Our preaching text for this Sunday, February 5, is I Corinthians 12: 1-12. It is written for Corinthian Christians who are looking to worldly standards for validation. Of particular concern to Paul is the Corinthian penchant for “wisdom.” While we might think of this as a broad category, I think the modern-day corollary might be self-help literature. “You Are a Badass,” “The Power of Habit,” and “Mastering Your Mean Girl” are some current titles.
The Christian equivalent are people like Paula White, the “prosperity Gospel” preacher Donald Trump had at his inaugural. Her theology, which was seen in previous preachers like Norman Vincent Peale (President Trump’s pastor growing up), is antithetical to the Gospel of Jesus Christ and deeply unbiblical. Yet it makes promises about who you can be and what you can get if you just pray right, believe right, live right, etc. “And look at me,” they conclude, pointing to their big sanctuaries, nice clothes, well-coiffed hair and awfully nice cars. “Jesus wants this for you.”
Jesus says nothing of the sort. In fact, as Paul notes, the way of Jesus led to crucifixion. Which might be why Paul speaks of coming to the Corinthians with fear and trembling, knowing that people wanted success on all levels and a God who showed it and promised it. Instead Paul comes talking about a convicted criminal who died a shameful death on a cross. That same man told his disciples that his fate might be theirs. About him, Paul asks, “Who’s with Jesus?”
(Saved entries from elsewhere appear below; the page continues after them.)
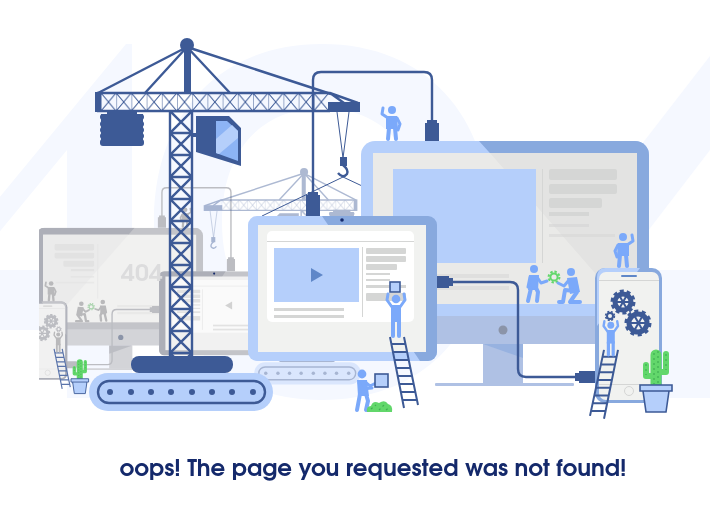
<!DOCTYPE html>
<html lang="en">
<head>
<meta charset="utf-8">
<title>Page not found</title>
<style>
:root{--navy:#3d5a96;--ink:#14296b;--ghost:#f5f8ff;--sky:#b5cffb;--leaf:#62d76b;--stem:#3fae52}
.near{--frame:#b5cffb;--shade:#88a9de;--chin:#afc1e4;--screen:#eaeae8;--glare:#e3e3e2;--panel:#b5cffb;--line:#d5d6d5;--page:#fff;--paper:#f1f2f0;--person:#7ba9fa;--cable:#3d5a96;--ladder:#3d5a96;--play:#5f87c8;--spark:#62d76b}
.far{--frame:#c3c4c9;--shade:#adafb8;--chin:#d3d4d8;--screen:#f1f1f0;--glare:#ebebeb;--panel:transparent;--line:#e2e2e2;--page:#fafafa;--paper:#f1f1f1;--person:#b9b9bb;--cable:#bcbdc2;--ladder:#5a74ab;--play:#d2d2d2;--spark:#a9d3ad}
*{box-sizing:border-box}
body{margin:0;background:#fff}
.page{position:relative;width:710px;height:522px;overflow:hidden;background:#fff}
.scene{position:absolute;left:0;top:0;display:block}
.message{position:absolute;left:18px;top:455px;width:710px;margin:0;text-align:center;white-space:nowrap;font:700 23px/30px "TeX Gyre Adventor",Lato,sans-serif;color:var(--ink)}
.code{font:700 23px "TeX Gyre Adventor",Lato,sans-serif;fill:#dcdcdd}
.ghost{fill:var(--ghost)}
.navy{fill:var(--navy)}
.sky{fill:var(--sky)}
.beam{fill:none;stroke:var(--navy);stroke-width:2.4}
.thin{fill:none;stroke:var(--navy);stroke-width:1}
.frame{fill:var(--frame)}
.shade{fill:var(--shade)}
.chin{fill:var(--chin)}
.screen{fill:var(--screen)}
.glare{fill:var(--glare)}
.panel{fill:var(--panel)}
.line{fill:var(--line)}
.page-card{fill:var(--page)}
.paper{fill:var(--paper)}
.play{fill:var(--play)}
.person{fill:var(--person)}
.limb{fill:none;stroke:var(--person);stroke-width:4;stroke-linecap:round;stroke-linejoin:round}
.arm{stroke-width:3}
.cable{fill:none;stroke:var(--cable);stroke-width:2.4}
.plug{fill:var(--cable)}
.ladder{fill:none;stroke:var(--ladder);stroke-width:2}
.spark{fill:none;stroke:var(--spark)}
.box{fill:var(--sky);stroke:var(--navy);stroke-width:1.6}
.leaf{fill:var(--leaf)}
.cactus{fill:none;stroke:var(--leaf);stroke-linecap:round;stroke-linejoin:round}
.spines{fill:none;stroke:var(--stem);stroke-width:1.2;stroke-dasharray:2 3}
</style>
</head>
<body>
<main class="page">
<svg class="scene" width="710" height="522" viewBox="0 0 710 522" role="img" aria-label="Workers and a crane building web pages on a monitor, tablet and phone">
<defs>
<pattern id="jib-lattice" x="101" y="93" width="15.2" height="18" patternUnits="userSpaceOnUse"><path class="thin" stroke-width="1.5" d="M0 0L15 18M15 0L0 18M0 0V18"/></pattern>
<pattern id="tower-lattice" x="170" y="111" width="22" height="22" patternUnits="userSpaceOnUse"><path class="beam" d="M0 0L22 22M22 0L0 22M0 0H22M0 22H22"/></pattern>
<clipPath id="monitor-clip"><rect x="361" y="141" width="288" height="203" rx="14"/></clipPath>
<clipPath id="tablet-clip"><rect x="248" y="216" width="189" height="145" rx="9"/></clipPath>
<clipPath id="far-clip"><rect x="39" y="150" width="340" height="250"/></clipPath>
<path id="ladder-steps" class="ladder" d="M390 337L404 408M404 337L418 405M391 344H405M393 352H407M394 360H408M396 368H410M398 376H412M399 384H413M401 392H415M403 400H417"/>

<g id="crane">
  <path class="beam" d="M187 47L98 93M187 47L145 93M187 47L230 93M187 47L331 94"/>
  <circle class="navy" cx="187" cy="45" r="7"/>
  <rect class="navy" x="184" y="50" width="7" height="44"/>
  <rect x="101" y="93" width="228" height="18" fill="url(#jib-lattice)"/>
  <path class="beam" d="M97 93H330L358 103M97 111H330M330 93L344 103"/>
  <rect class="navy" x="95" y="92" width="6" height="20"/>
  <rect class="navy" x="328" y="102" width="32" height="10"/>
  <path class="navy" d="M107 110H137V116H107Z"/>
  <g class="navy"><rect x="101" y="114" width="42" height="31"/><rect x="100" y="114" width="44" height="6" rx="3"/><rect x="100" y="121" width="44" height="6" rx="3"/><rect x="100" y="127" width="44" height="6" rx="3"/><rect x="100" y="133" width="44" height="6" rx="3"/><rect x="100" y="139" width="44" height="7" rx="3"/></g>
  <rect x="170" y="111" width="22" height="246" fill="url(#tower-lattice)"/>
  <path class="beam" d="M170 111V357M192 111V357"/>
  <path class="navy" d="M191 133H198V137H191ZM196 116H229L241 128V166L196 152Z"/>
  <path fill="#8db4f5" d="M216 121H227L238 131V161L216 153Z"/>
  <path class="sky" d="M216 139L232 125L238 131V138L219 154L216 153Z"/>
  <path class="thin" d="M337 112L343 158M349 112L343 158"/>
  <path class="navy" d="M340 157H347V166H340Z"/>
  <path class="beam" d="M343 165Q349 170 347 174Q343 179 338 173"/>
  <rect class="navy" x="131" y="356" width="102" height="17" rx="8"/>
  <rect class="sky" x="89" y="373" width="184" height="38" rx="19"/>
  <rect class="beam" x="98" y="381" width="167" height="22" rx="11"/>
  <g class="navy"><circle cx="110" cy="392" r="3"/><circle cx="131" cy="392" r="3"/><circle cx="151" cy="392" r="3"/><circle cx="171" cy="392" r="3"/><circle cx="192" cy="392" r="3"/><circle cx="212" cy="392" r="3"/><circle cx="232" cy="392" r="3"/><circle cx="253" cy="392" r="3"/></g>
</g>

<g id="waving-man">
  <circle class="person" cx="392" cy="110" r="4"/>
  <path class="person" d="M386 116H397L398 129H386Z"/>
  <path class="limb" d="M389 128L388 139M395 128L396 139"/>
  <path class="limb arm" d="M388 118L382 114L383 108M397 118L400 124L398 130"/>
</g>

<g id="lifting-man">
  <circle class="person" cx="396" cy="299" r="4.3"/>
  <path class="person" d="M391 305H401V322H391Z"/>
  <path class="limb" d="M393 320V336M399 320V336"/>
  <path class="limb arm" d="M392 307L387 300L388 294M400 307L405 300L404 294"/>
</g>

<g id="monitor">
  <g clip-path="url(#monitor-clip)">
    <rect class="frame" x="361" y="141" width="288" height="203"/>
    <path class="shade" d="M479 141H649V316H637Z"/>
    <rect class="chin" x="361" y="316" width="288" height="28"/>
    <path class="shade" opacity=".35" d="M612 316H649V344H635Z"/>
  </g>
  <rect class="screen" x="373" y="153" width="264" height="151"/>
  <path class="glare" d="M490 153H637V304H622Z"/>
  <circle cx="503" cy="330" r="4.5" fill="#8b94a8"/>
  <rect class="chin" x="483" y="344" width="40" height="40"/>
  <path class="shade" opacity=".6" d="M483 344H523V358Z"/>
  <rect class="chin" x="435" y="383" width="139" height="3" rx="1"/>
  <rect class="panel" x="393" y="169" width="143" height="94"/>
  <g class="line"><rect x="542" y="169" width="1" height="94"/><rect x="549" y="169" width="68" height="11" rx="2"/><rect x="549" y="184" width="68" height="10" rx="2"/><rect x="549" y="198" width="53" height="10" rx="2"/><rect x="549" y="212" width="40" height="4"/><rect x="549" y="224" width="40" height="3" opacity=".6"/><rect x="549" y="234" width="66" height="3" opacity=".5"/><rect x="393" y="274" width="116" height="4" opacity=".5"/><rect x="393" y="286" width="116" height="4" opacity=".5"/></g>
</g>

<g id="tablet">
  <g clip-path="url(#tablet-clip)"><rect class="frame" x="248" y="216" width="189" height="145"/><path class="shade" d="M322 216H437V361H420Z"/></g>
  <rect class="paper" x="258" y="225" width="168" height="127"/>
  <circle cx="342" cy="220" r="1.8" fill="#14296b"/>
  <rect class="page-card" x="267" y="231" width="147" height="91" rx="5"/>
  <rect class="panel" x="274" y="248" width="85" height="54"/>
  <path class="play" d="M311 268V282L323 275Z"/>
  <g class="line"><rect x="267" y="241" width="147" height="1"/><rect x="274" y="308" width="70" height="3"/><rect x="274" y="315" width="70" height="3"/><rect x="362" y="247" width="1" height="70"/><rect x="366" y="248" width="40" height="6" rx="1"/><rect x="366" y="256" width="40" height="6" rx="1"/><rect x="366" y="264" width="31" height="6" rx="1"/><rect x="366" y="273" width="24" height="2"/><rect x="366" y="279" width="24" height="2"/><rect x="366" y="285" width="40" height="3"/><rect x="366" y="293" width="40" height="8" rx="1"/></g>
</g>

<g id="phone">
  <rect class="shade" x="595" y="268" width="67" height="135" rx="10"/>
  <path class="frame" d="M605 268H640L597 326V278Q597 268 605 268Z"/>
  <rect class="paper" x="599" y="272" width="60" height="128" rx="7"/>
  <path class="line" d="M599 280H659V281H599ZM599 384H659V385H599Z"/>
  <rect class="play" x="621" y="275" width="16" height="2" rx="1"/>
  <circle cx="629" cy="391" r="4.5" fill="none" stroke="#d5d6d5"/>
  <g fill="none" stroke="var(--cable)">
    <circle cx="623" cy="302" r="8" stroke-width="5"/><circle cx="623" cy="302" r="11" stroke-width="3" stroke-dasharray="4 2.9"/><path stroke-width="2" d="M615 302H631M619 295L627 309M627 295L619 309"/>
    <circle cx="638" cy="323" r="9" stroke-width="5"/><circle cx="638" cy="323" r="12" stroke-width="3" stroke-dasharray="4 3.5"/><path stroke-width="2" d="M629 323H647M634 315L643 331M643 315L634 331"/>
    <circle cx="610" cy="316" r="3" stroke-width="2"/><circle cx="610" cy="316" r="4.4" stroke-width="1.6" stroke-dasharray="2 1.5"/>
  </g>
</g>

<g id="workstation">
  <path class="cable" d="M313 195V80Q313 72 321 72H424Q432 72 432 80V122"/>
  <path class="plug" d="M308 192H318V195H320V216H306V195H308ZM427 120H437V123H439V141H425V123H427Z"/>
  <use href="#monitor"/>
  <use href="#waving-man"/>
  <use href="#waving-man" transform="matrix(-1 0 0 1 1015 127)"/>
  <g id="gear-giver">
    <circle class="person" cx="534" cy="269" r="4"/>
    <path class="person" d="M529 275H539L538 290H528Z"/>
    <path class="limb" d="M531 288L528 301M536 288L538 292L537 301"/>
    <path class="limb arm" d="M537 277L541 283L547 281M530 277L528 287"/>
    <circle class="spark" cx="554" cy="277" r="3.6" stroke-width="2"/><circle class="spark" cx="554" cy="277" r="5.4" stroke-width="2" stroke-dasharray="2.4 1.8"/>
    <circle class="person" cx="571" cy="272" r="4"/>
    <path class="person" d="M567 278L577 277L580 292L570 294Z"/>
    <path class="limb" d="M575 291L565 290L563 302H559M577 292L570 302H580"/>
    <path class="limb arm" d="M569 280L564 286L558 283"/>
  </g>
  <path class="cable" d="M452 282H510Q518 282 518 290V369Q518 377 526 377H577"/>
  <path class="plug" d="M437 276H449V278H453V286H449V288H437ZM596 371H579V373H575V381H579V383H596Z"/>
  <use href="#tablet"/>
  <use href="#phone"/>
  <use href="#ladder-steps" transform="matrix(-1 0 0 .97 1008 23)"/>
  <use href="#lifting-man" transform="translate(294 86) scale(.8)"/>
</g>

<g id="potted-cactus">
  <path class="cactus" stroke-width="11" d="M656 355V384"/>
  <path class="cactus" stroke-width="6" d="M656 376H646V365M657 372H666V354"/>
  <path class="spines" d="M654 353V384M658 351V384M646 364V375M666 354V370"/>
  <path class="sky" d="M643 391H669L666 412H646Z"/>
  <path class="navy" d="M643 391H669L668 394H643Z"/>
  <path class="box" d="M640 385H672V391H640ZM643 391L646 412H666L669 391"/>
</g>
</defs>

<g class="ghost" fill-rule="evenodd">
  <path d="M126 44L-15 215V330H67V398H132V44ZM67 150V270H-32Z"/>
  <path d="M322 44C426 44 490 116 490 222S426 400 322 400S154 328 154 222S218 44 322 44ZM322 108C262 108 222 150 222 222S262 336 322 336S422 294 422 222S382 108 322 108Z"/>
  <path d="M710 56L560 250V330H646V398H710ZM710 150V270H618Z"/>
</g>

<g clip-path="url(#far-clip)">
  <use class="far" href="#workstation" transform="matrix(-.58 0 0 .58 412.5 146)"/>
  <text class="code" x="121" y="281" textLength="42" lengthAdjust="spacingAndGlyphs">404</text>
</g>
<use href="#potted-cactus" transform="translate(-281 167) scale(.55)"/>
<use href="#crane" transform="matrix(-.58 0 0 .58 412.5 146)" opacity=".42"/>

<path class="thin" d="M343 177L262 216M343 177L426 216"/>
<use class="near" href="#workstation"/>
<use href="#crane"/>

<g class="near">
  <use href="#ladder-steps"/>
  <rect class="box" x="390" y="282" width="10" height="10"/>
  <use href="#lifting-man"/>
  <circle class="person" cx="362" cy="374" r="4.4"/>
  <path class="person" d="M357 380H367L369 396H358Z"/>
  <path class="limb" d="M360 394L357 410M366 394L368 401L366 410"/>
  <path class="limb arm" d="M365 382L370 386L376 383M359 383L362 389L372 388"/>
  <rect class="box" x="375" y="374" width="13" height="13"/>
  <path class="leaf" d="M367 412Q366 406 371 406Q373 400 379 403Q385 399 388 404Q393 405 392 412Z"/>
  <path class="spines" d="M371 409L376 405M379 410L384 405M386 410L390 407"/>
</g>
<use href="#potted-cactus"/>
</svg>
<h1 class="message">oops! The page you requested was not found!</h1>
</main>
</body>
</html>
Paul himself was nothing to look at or believe. He is described as short, with perhaps a speech impediment. He has been thrown in jail, run out of town, betrayed by friends and said to be a liar. Ouch! “But trust me,” Paul says, “this is what it looks like to follow Jesus.”
And some people did trust Paul. And they did follow Jesus. Consequently their world turned upside down and they started hanging out with people unlike them and living lives of purpose and strength. This, Paul says, is God’s power. Not my words and not my wisdom, but God’s Word in Jesus and the foolishness to believe that Jesus rose from the dead and gives life to people who live as though they are dead.
I’m not sure where I am taking that this weekend. But it is a lot to chew on. I hope the preachers and prayers at the National Prayer Breakfast tomorrow represent this Gospel to the Washington elite. Imagine what it would be like if they led humble, servant lives?